[Data records]
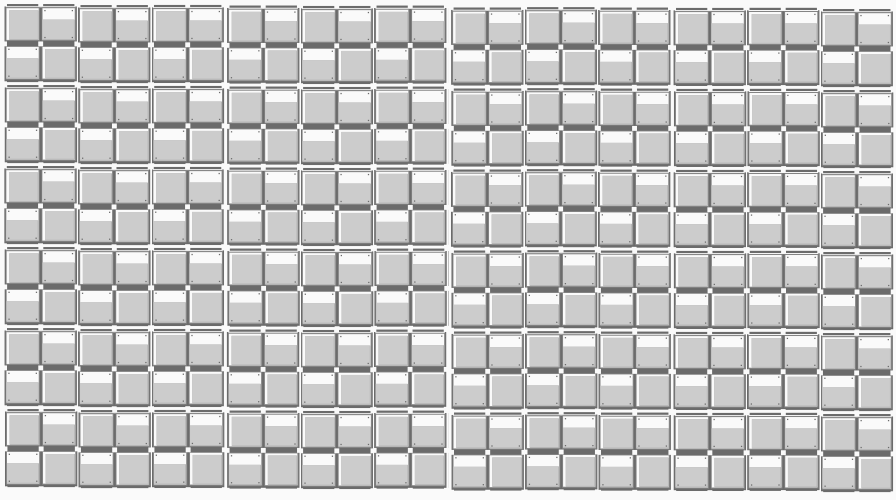
Give the GLSL for this pattern, as a WebGL 2 fragment shader.

```glsl
#version 300 es
precision highp float;
// Grey bevelled tiles, 24 across and 12 down, on a near-white ground.
// Dark frames hold two by two tiles, plain and half-lit in a checker;
// three frames make a group, and groups step down slightly to the right.

#define SIZE vec2(768.0, 429.0)    // canvas in design units
#define MARGIN vec2(4.0, 4.0)      // left and top margin
#define FRAME vec2(62.0, 67.0)     // dark frame of four tiles
#define PITCH vec2(63.0, 69.5)     // frame spacing
#define GROUP_PITCH 190.7          // spacing of three-frame groups
#define MIDDLE_GAP 1.4             // extra gap at the centre
#define GROUP_DROP 1.1             // downward step per group
#define TILE vec2(27.6, 27.2)      // tile face
#define TILE_STEP vec2(30.9, 33.2) // tile spacing in a frame
#define LIT 0.36                   // white share of a half-lit tile
#define NOTCH 2.1                  // half width of white joints
#define JITTER 1.2                 // unevenness between frames

uniform vec2 u_resolution;
out vec4 fragColor;

const vec3 WHITE = vec3(0.98);
const vec3 FACE = vec3(0.80);
const vec3 SHADE = vec3(0.69);
const vec3 EDGE = vec3(0.53);
const vec3 DARK = vec3(0.42);

float hash(vec2 p) {
  return fract(sin(dot(p, vec2(127.1, 311.7))) * 43758.5453);
}

// Area of the pixel covered by the box from lo to hi
float box(vec2 p, vec2 lo, vec2 hi) {
  vec2 px = SIZE / u_resolution;
  vec2 c = clamp(min(hi, p + 0.5 * px) - max(lo, p - 0.5 * px), vec2(0.0), px) / px;
  return c.x * c.y;
}

void paint(inout vec3 col, vec3 ink, vec2 p, vec2 lo, vec2 hi) {
  col = mix(col, ink, box(p, lo, hi));
}

// One tile face with its bevel; p starts at the top left
void paintTile(inout vec3 col, vec2 p, bool halfLit) {
  paint(col, EDGE, p, vec2(-0.7), TILE + 0.9);
  paint(col, WHITE, p, vec2(0.0), TILE);
  vec2 start = halfLit ? vec2(0.0, LIT * TILE.y) : vec2(2.3, 1.8);
  paint(col, SHADE, p, start, TILE);
  paint(col, FACE, p, start, TILE - 0.7);
  if (halfLit) {
    // Rivets in the four corners
    vec2 corner = 0.5 * TILE - abs(p - 0.5 * TILE);
    paint(col, DARK, corner, vec2(1.5), vec2(2.6));
  }
}

// Frame, highlight, tile and white joints; p starts at the top left
vec3 frameColor(vec2 p) {
  vec3 col = WHITE;
  paint(col, DARK, p, vec2(0.0), FRAME);
  paint(col, WHITE, p, vec2(1.2, 1.9), vec2(FRAME.x - 1.2, 2.8));

  vec2 side = step(vec2(30.8, 33.8), p);
  bool halfLit = mod(side.x + side.y, 2.0) > 0.5;
  paintTile(col, p - vec2(1.7, 3.6) - side * TILE_STEP, halfLit);

  for (int i = 0; i < 3; i++) {
    for (int j = 0; j < 3; j++) {
      vec2 joint = vec2(i, j) * vec2(0.5 * FRAME.x, 34.2);
      paint(col, WHITE, p, joint - NOTCH, joint + NOTCH);
    }
  }
  return col;
}

void main() {
  vec2 p = gl_FragCoord.xy / u_resolution * SIZE;
  p.y = SIZE.y - p.y;
  p -= MARGIN;

  // Locate the group, then the frame within it
  p.x -= MIDDLE_GAP * step(0.5 * SIZE.x - MARGIN.x, p.x);
  float group = clamp(floor((p.x + 1.5) / GROUP_PITCH), 0.0, 3.0);
  p.x -= group * GROUP_PITCH;
  float column = clamp(floor(p.x / PITCH.x), 0.0, 2.0);

  // Uneven laying: each frame column sinks a little
  float id = group * 3.0 + column;
  p.y -= group * GROUP_DROP + (hash(vec2(id, 3.0)) - 0.5) * JITTER;
  float row = clamp(floor((p.y + 1.0) / PITCH.y), 0.0, 5.0);
  p -= vec2(column, row) * PITCH;
  p.x -= (hash(vec2(group, row + 7.0)) - 0.5) * 0.5 * JITTER;

  fragColor = vec4(frameColor(p), 1.0);
}
```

[Your task]:
Write every record out again exactly; no pictures belong in the copy.

[Task output]:
Give the GLSL for this pattern, as a WebGL 2 fragment shader.

```glsl
#version 300 es
precision highp float;
// Grey bevelled tiles, 24 across and 12 down, on a near-white ground.
// Dark frames hold two by two tiles, plain and half-lit in a checker;
// three frames make a group, and groups step down slightly to the right.

#define SIZE vec2(768.0, 429.0)    // canvas in design units
#define MARGIN vec2(4.0, 4.0)      // left and top margin
#define FRAME vec2(62.0, 67.0)     // dark frame of four tiles
#define PITCH vec2(63.0, 69.5)     // frame spacing
#define GROUP_PITCH 190.7          // spacing of three-frame groups
#define MIDDLE_GAP 1.4             // extra gap at the centre
#define GROUP_DROP 1.1             // downward step per group
#define TILE vec2(27.6, 27.2)      // tile face
#define TILE_STEP vec2(30.9, 33.2) // tile spacing in a frame
#define LIT 0.36                   // white share of a half-lit tile
#define NOTCH 2.1                  // half width of white joints
#define JITTER 1.2                 // unevenness between frames

uniform vec2 u_resolution;
out vec4 fragColor;

const vec3 WHITE = vec3(0.98);
const vec3 FACE = vec3(0.80);
const vec3 SHADE = vec3(0.69);
const vec3 EDGE = vec3(0.53);
const vec3 DARK = vec3(0.42);

float hash(vec2 p) {
  return fract(sin(dot(p, vec2(127.1, 311.7))) * 43758.5453);
}

// Area of the pixel covered by the box from lo to hi
float box(vec2 p, vec2 lo, vec2 hi) {
  vec2 px = SIZE / u_resolution;
  vec2 c = clamp(min(hi, p + 0.5 * px) - max(lo, p - 0.5 * px), vec2(0.0), px) / px;
  return c.x * c.y;
}

void paint(inout vec3 col, vec3 ink, vec2 p, vec2 lo, vec2 hi) {
  col = mix(col, ink, box(p, lo, hi));
}

// One tile face with its bevel; p starts at the top left
void paintTile(inout vec3 col, vec2 p, bool halfLit) {
  paint(col, EDGE, p, vec2(-0.7), TILE + 0.9);
  paint(col, WHITE, p, vec2(0.0), TILE);
  vec2 start = halfLit ? vec2(0.0, LIT * TILE.y) : vec2(2.3, 1.8);
  paint(col, SHADE, p, start, TILE);
  paint(col, FACE, p, start, TILE - 0.7);
  if (halfLit) {
    // Rivets in the four corners
    vec2 corner = 0.5 * TILE - abs(p - 0.5 * TILE);
    paint(col, DARK, corner, vec2(1.5), vec2(2.6));
  }
}

// Frame, highlight, tile and white joints; p starts at the top left
vec3 frameColor(vec2 p) {
  vec3 col = WHITE;
  paint(col, DARK, p, vec2(0.0), FRAME);
  paint(col, WHITE, p, vec2(1.2, 1.9), vec2(FRAME.x - 1.2, 2.8));

  vec2 side = step(vec2(30.8, 33.8), p);
  bool halfLit = mod(side.x + side.y, 2.0) > 0.5;
  paintTile(col, p - vec2(1.7, 3.6) - side * TILE_STEP, halfLit);

  for (int i = 0; i < 3; i++) {
    for (int j = 0; j < 3; j++) {
      vec2 joint = vec2(i, j) * vec2(0.5 * FRAME.x, 34.2);
      paint(col, WHITE, p, joint - NOTCH, joint + NOTCH);
    }
  }
  return col;
}

void main() {
  vec2 p = gl_FragCoord.xy / u_resolution * SIZE;
  p.y = SIZE.y - p.y;
  p -= MARGIN;

  // Locate the group, then the frame within it
  p.x -= MIDDLE_GAP * step(0.5 * SIZE.x - MARGIN.x, p.x);
  float group = clamp(floor((p.x + 1.5) / GROUP_PITCH), 0.0, 3.0);
  p.x -= group * GROUP_PITCH;
  float column = clamp(floor(p.x / PITCH.x), 0.0, 2.0);

  // Uneven laying: each frame column sinks a little
  float id = group * 3.0 + column;
  p.y -= group * GROUP_DROP + (hash(vec2(id, 3.0)) - 0.5) * JITTER;
  float row = clamp(floor((p.y + 1.0) / PITCH.y), 0.0, 5.0);
  p -= vec2(column, row) * PITCH;
  p.x -= (hash(vec2(group, row + 7.0)) - 0.5) * 0.5 * JITTER;

  fragColor = vec4(frameColor(p), 1.0);
}
```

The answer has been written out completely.